> [Exercise goal]
Starting at the first line of the data, please print exactly those lines through the one that holds "461px; overflow: hidden; background: var(--paper);", omitting every picture.

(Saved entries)

____________________

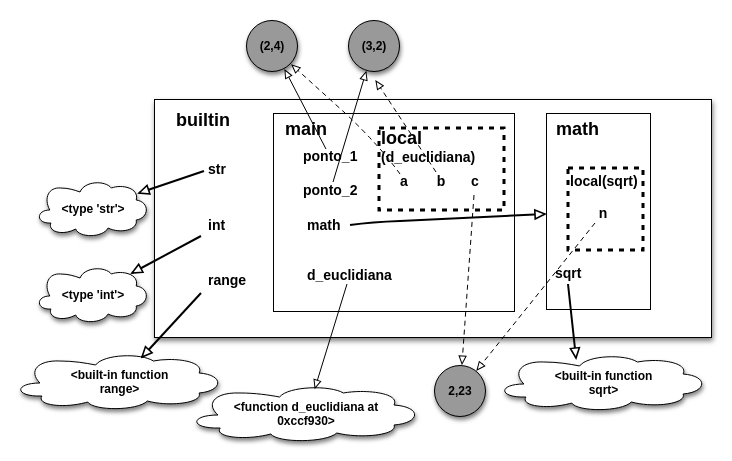
<!DOCTYPE html>
<html lang="pt">
<head>
<meta charset="utf-8">
<title>Namespaces</title>
<style>
:root { --ink: #000; --paper: #fff; --value: #999; --shadow: rgba(0,0,0,.5); }
* { box-sizing: border-box; margin: 0; }
html, body { width: 732px; height: 461px; overflow: hidden; background: var(--paper); }
.diagram { position: relative; width: 732px; height: 461px; overflow: hidden; color: var(--ink); font: bold 14px/20px "Liberation Sans", Arial, sans-serif; }
.diagram > * { position: absolute; left: var(--x); top: var(--y); width: var(--w); height: var(--h); }
.scope { border: 1px solid var(--ink); background: var(--paper); }
.outer { box-shadow: 1px 3px 5px var(--shadow); }
.value, .cloud { display: flex; align-items: center; justify-content: center; text-align: center; font-size: 12px; line-height: 14px; white-space: nowrap; }
.value { width: 52px; height: 52px; border: 1px solid var(--ink); border-radius: 50%; background: var(--value); box-shadow: 1px 3px 4px var(--shadow); }
.cloud svg { position: absolute; inset: 0; width: 100%; height: 100%; overflow: visible; filter: drop-shadow(1px 3px 2px var(--shadow)); }
.cloud span { position: relative; }
.title { font-size: 18px; white-space: nowrap; }
.name { white-space: nowrap; }
.center { transform: translateX(-50%); }
.wires { left: 0; top: 0; width: 732px; height: 461px; }
.wires g { fill: none; stroke: var(--ink); }
.local { stroke-width: 3; stroke-dasharray: 5 6; }
.strong { stroke-width: 2; }
.dashed { stroke-dasharray: 5 4; }
.head { fill: var(--paper); stroke: var(--ink); }
</style>
</head>
<body>
<main class="diagram">
  <section class="scope outer" style="--x:154px;--y:99px;--w:558px;--h:239px"></section>
  <section class="scope" style="--x:273px;--y:113px;--w:242px;--h:199px"></section>
  <section class="scope" style="--x:546px;--y:113px;--w:105px;--h:197px"></section>

  <div class="value" style="--x:246px;--y:20px">(2,4)</div>
  <div class="value" style="--x:348px;--y:20px">(3,2)</div>
  <div class="value" style="--x:434px;--y:365px">2,23</div>

  <div class="cloud" style="--x:39px;--y:182px;--w:108px;--h:54px"><svg viewBox="0 0 200 54" preserveAspectRatio="none"><use href="#cloud"/></svg><span>&lt;type 'str'&gt;</span></div>
  <div class="cloud" style="--x:39px;--y:268px;--w:108px;--h:54px"><svg viewBox="0 0 200 54" preserveAspectRatio="none"><use href="#cloud"/></svg><span>&lt;type 'int'&gt;</span></div>
  <div class="cloud" style="--x:20px;--y:355px;--w:199px;--h:54px"><svg viewBox="0 0 200 54" preserveAspectRatio="none"><use href="#cloud"/></svg><span>&lt;built-in function<br>range&gt;</span></div>
  <div class="cloud" style="--x:196px;--y:387px;--w:220px;--h:54px"><svg viewBox="0 0 200 54" preserveAspectRatio="none"><use href="#cloud"/></svg><span>&lt;function d_euclidiana at<br>0xccf930&gt;</span></div>
  <div class="cloud" style="--x:504px;--y:356px;--w:199px;--h:54px"><svg viewBox="0 0 200 54" preserveAspectRatio="none"><use href="#cloud"/></svg><span>&lt;built-in function<br>sqrt&gt;</span></div>

  <svg class="wires" viewBox="0 0 732 461" aria-hidden="true">
    <defs>
      <path id="cloud" d="M20 28C8 16 18 5 40 6C54 6 66 8 76 10C84-1 122-2 134 6C154 2 186 6 180 18C206 20 204 36 180 38C184 48 150 52 128 46C118 56 74 56 68 47C44 54 16 50 22 41C-6 42-6 28 20 28Z" fill="#fff" stroke="#000" vector-effect="non-scaling-stroke"/>
      <marker id="head" markerUnits="userSpaceOnUse" markerWidth="12" markerHeight="12" refX="10" refY="6" orient="auto"><path class="head" d="M2 2.5L10 6L2 9.5Z"/></marker>
      <marker id="head-strong" markerUnits="userSpaceOnUse" markerWidth="14" markerHeight="14" refX="12" refY="7" orient="auto"><path class="head" stroke-width="1.6" d="M2 2.5L12 7L2 11.5Z"/></marker>
    </defs>
    <g class="local">
      <rect x="379" y="128" width="125" height="82"/>
      <rect x="568" y="168" width="75" height="82"/>
    </g>
    <g class="strong" marker-end="url(#head-strong)">
      <path d="M204 171L139 193" marker-end="url(#head-strong)"/>
      <path d="M201 236L132 273" marker-end="url(#head-strong)"/>
      <path d="M201 293L142 357" marker-end="url(#head-strong)"/>
      <path d="M350 225Q372 222 400 221L545 214" marker-end="url(#head-strong)"/>
      <path d="M568 284L576 358" marker-end="url(#head-strong)"/>
    </g>
    <g>
      <path d="M326 149L285 70" marker-end="url(#head)"/>
      <path d="M333 182L366 72" marker-end="url(#head)"/>
      <path d="M347 284L315 388" marker-end="url(#head)"/>
    </g>
    <g class="dashed">
      <path d="M400 174Q380 146 345 113L292 65" marker-end="url(#head)"/>
      <path d="M436 172L376 81" marker-end="url(#head)"/>
      <path d="M474 195L462 364" marker-end="url(#head)"/>
      <path d="M595 223L477 370" marker-end="url(#head)"/>
    </g>
  </svg>

  <h2 class="title" style="--x:176px;--y:110px">builtin</h2>
  <p class="name" style="--x:208px;--y:159px">str</p>
  <p class="name" style="--x:208px;--y:215px">int</p>
  <p class="name" style="--x:208px;--y:270px">range</p>

  <h2 class="title" style="--x:285px;--y:119px">main</h2>
  <p class="name" style="--x:303px;--y:146px">ponto_1</p>
  <p class="name" style="--x:303px;--y:180px">ponto_2</p>
  <p class="name" style="--x:307px;--y:215px">math</p>
  <p class="name" style="--x:307px;--y:265px">d_euclidiana</p>

  <h3 class="title" style="--x:381px;--y:128px">local</h3>
  <p class="name" style="--x:381px;--y:147px">(d_euclidiana)</p>
  <p class="name center" style="--x:404px;--y:171px">a</p>
  <p class="name center" style="--x:441px;--y:171px">b</p>
  <p class="name center" style="--x:475px;--y:171px">c</p>

  <h2 class="title" style="--x:556px;--y:119px">math</h2>
  <p class="name" style="--x:570px;--y:171px">local(sqrt)</p>
  <p class="name center" style="--x:603px;--y:203px">n</p>
  <p class="name" style="--x:555px;--y:263px">sqrt</p>
</main>
</body>
</html>
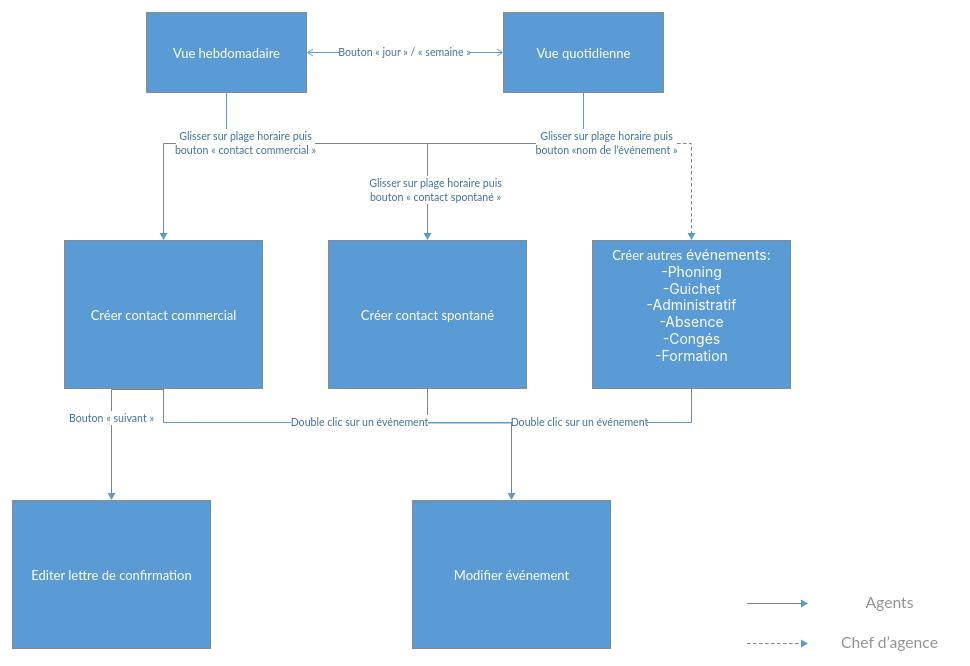
<!DOCTYPE html>
<html lang="fr">
<head>
<meta charset="utf-8">
<title>Enchaînement des écrans de l’agenda</title>
<style>
:root {
  --node: #5b9bd5;
  --node-border: #8a8a8a;
  --node-text: #fff;
  --line: #5b9bd5;
  --line-dark: #7b868f;
  --label: #41719c;
  --legend: #929292;
  --paper: #fff;
}
* { box-sizing: border-box; margin: 0; padding: 0; }
body { width: 970px; height: 666px; overflow: hidden; background: var(--paper); font-family: Lato, "Open Sans", sans-serif; }
.diagram { position: relative; width: 970px; height: 666px; overflow: hidden; }
.connectors { position: absolute; left: 0; top: 0; }
.connectors path { fill: none; stroke: var(--line-dark); }
.connectors .blue { stroke: var(--line); }
.connectors .dashed { stroke-dasharray: 3.5 2.5; }
.connectors .open { stroke: var(--line); }
.connectors polygon { fill: var(--line); }

.node {
  position: absolute; left: var(--x); top: var(--y); width: 199px; height: 149px;
  display: flex; align-items: center; justify-content: center; text-align: center;
  background: var(--node); border: 1px solid var(--node-border);
  color: var(--node-text); font-size: 13px; line-height: 16px; white-space: nowrap;
}
.node.view { width: 161px; height: 81px; }
.node.events { flex-direction: column; justify-content: flex-start; padding-top: 6px; font: 14px/16.8px Inter, Roboto, sans-serif; }
.events .lead { font-family: Lato, "Open Sans", sans-serif; font-size: 13px; }
.events ul { list-style: none; }

.label {
  position: absolute; left: var(--x); top: var(--y); width: var(--w);
  display: flex; flex-direction: column; align-items: center;
  background: var(--paper); color: var(--label);
  font-size: 10.6px; line-height: 14px; white-space: nowrap;
}
.legend { position: absolute; left: 829px; top: 582px; width: 121px; color: var(--legend); font-size: 15.7px; line-height: 40px; text-align: center; list-style: none; white-space: nowrap; }
</style>
</head>
<body>
<main class="diagram">
  <svg class="connectors" width="970" height="666" viewBox="0 0 970 666" aria-hidden="true">
    <defs>
      <polygon id="arrow-down" points="-4,-7 4,-7 0,0"/>
      <polygon id="arrow-right" points="-7,-4 0,0 -7,4"/>
    </defs>
    <path class="blue" d="M308 52.5H502"/>
    <path class="open" d="M313 49L307.500 52.500L313 56M497 49L502.500 52.500L497 56"/>
    <path class="blue" d="M226.500 93V131M583.500 93V131"/>
    <path d="M176 143.500H163.500V234M315 143.500H536M427.500 143.500V234"/>
    <path class="dashed" d="M677 143.500H691.500V234"/>
    <path d="M163.500 389.500H111.500V494M163.500 389V422.500M427.500 389V416M691.500 389V422.500M511.500 422.500V494"/>
    <path class="blue" d="M163.500 422.500H512M647 422.500H691.500"/>
    <path class="blue" d="M428 423H512"/>
    <path d="M747 603.500H802"/>
    <path class="dashed" d="M747 643.500H802"/>
    <use href="#arrow-down" x="163.500" y="240"/>
    <use href="#arrow-down" x="427.500" y="240"/>
    <use href="#arrow-down" x="691.500" y="240"/>
    <use href="#arrow-down" x="111.500" y="500"/>
    <use href="#arrow-down" x="511.500" y="500"/>
    <use href="#arrow-right" x="808" y="603.500"/>
    <use href="#arrow-right" x="808" y="643.500"/>
  </svg>

  <section class="node view" style="--x:146px;--y:12px">Vue hebdomadaire</section>
  <section class="node view" style="--x:503px;--y:12px">Vue quotidienne</section>
  <section class="node" style="--x:64px;--y:240px">Créer contact commercial</section>
  <section class="node" style="--x:328px;--y:240px">Créer contact spontané</section>
  <section class="node events" style="--x:592px;--y:240px">
    <p><span class="lead">Créer autres</span> événements:</p>
    <ul>
      <li>-Phoning</li>
      <li>-Guichet</li>
      <li>-Administratif</li>
      <li>-Absence</li>
      <li>-Congés</li>
      <li>-Formation</li>
    </ul>
  </section>
  <section class="node" style="--x:12px;--y:500px">Editer lettre de confirmation</section>
  <section class="node" style="--x:412px;--y:500px">Modifier événement</section>

  <p class="label" style="--x:339px;--y:45px;--w:131px">Bouton « jour » / « semaine »</p>
  <p class="label" style="--x:176px;--y:129px;--w:139px"><span>Glisser sur plage horaire puis</span><span>bouton « contact commercial »</span></p>
  <p class="label" style="--x:536px;--y:129px;--w:141px"><span>Glisser sur plage horaire puis</span><span>bouton «nom de l’événement »</span></p>
  <p class="label" style="--x:370px;--y:176px;--w:131px"><span>Glisser sur plage horaire puis</span><span>bouton « contact spontané »</span></p>
  <p class="label" style="--x:69px;--y:411px;--w:85px">Bouton « suivant »</p>
  <p class="label" style="--x:291px;--y:415px;--w:137px">Double clic sur un événement</p>
  <p class="label" style="--x:512px;--y:415px;--w:135px">Double clic sur un événement</p>

  <ul class="legend">
    <li>Agents</li>
    <li>Chef d’agence</li>
  </ul>
</main>
</body>
</html>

____________________

> [Exercise solution]
<!DOCTYPE html>
<html lang="pt">
<head>
<meta charset="utf-8">
<title>Namespaces</title>
<style>
:root { --ink: #000; --paper: #fff; --value: #999; --shadow: rgba(0,0,0,.5); }
* { box-sizing: border-box; margin: 0; }
html, body { width: 732px; height: 461px; overflow: hidden; background: var(--paper); }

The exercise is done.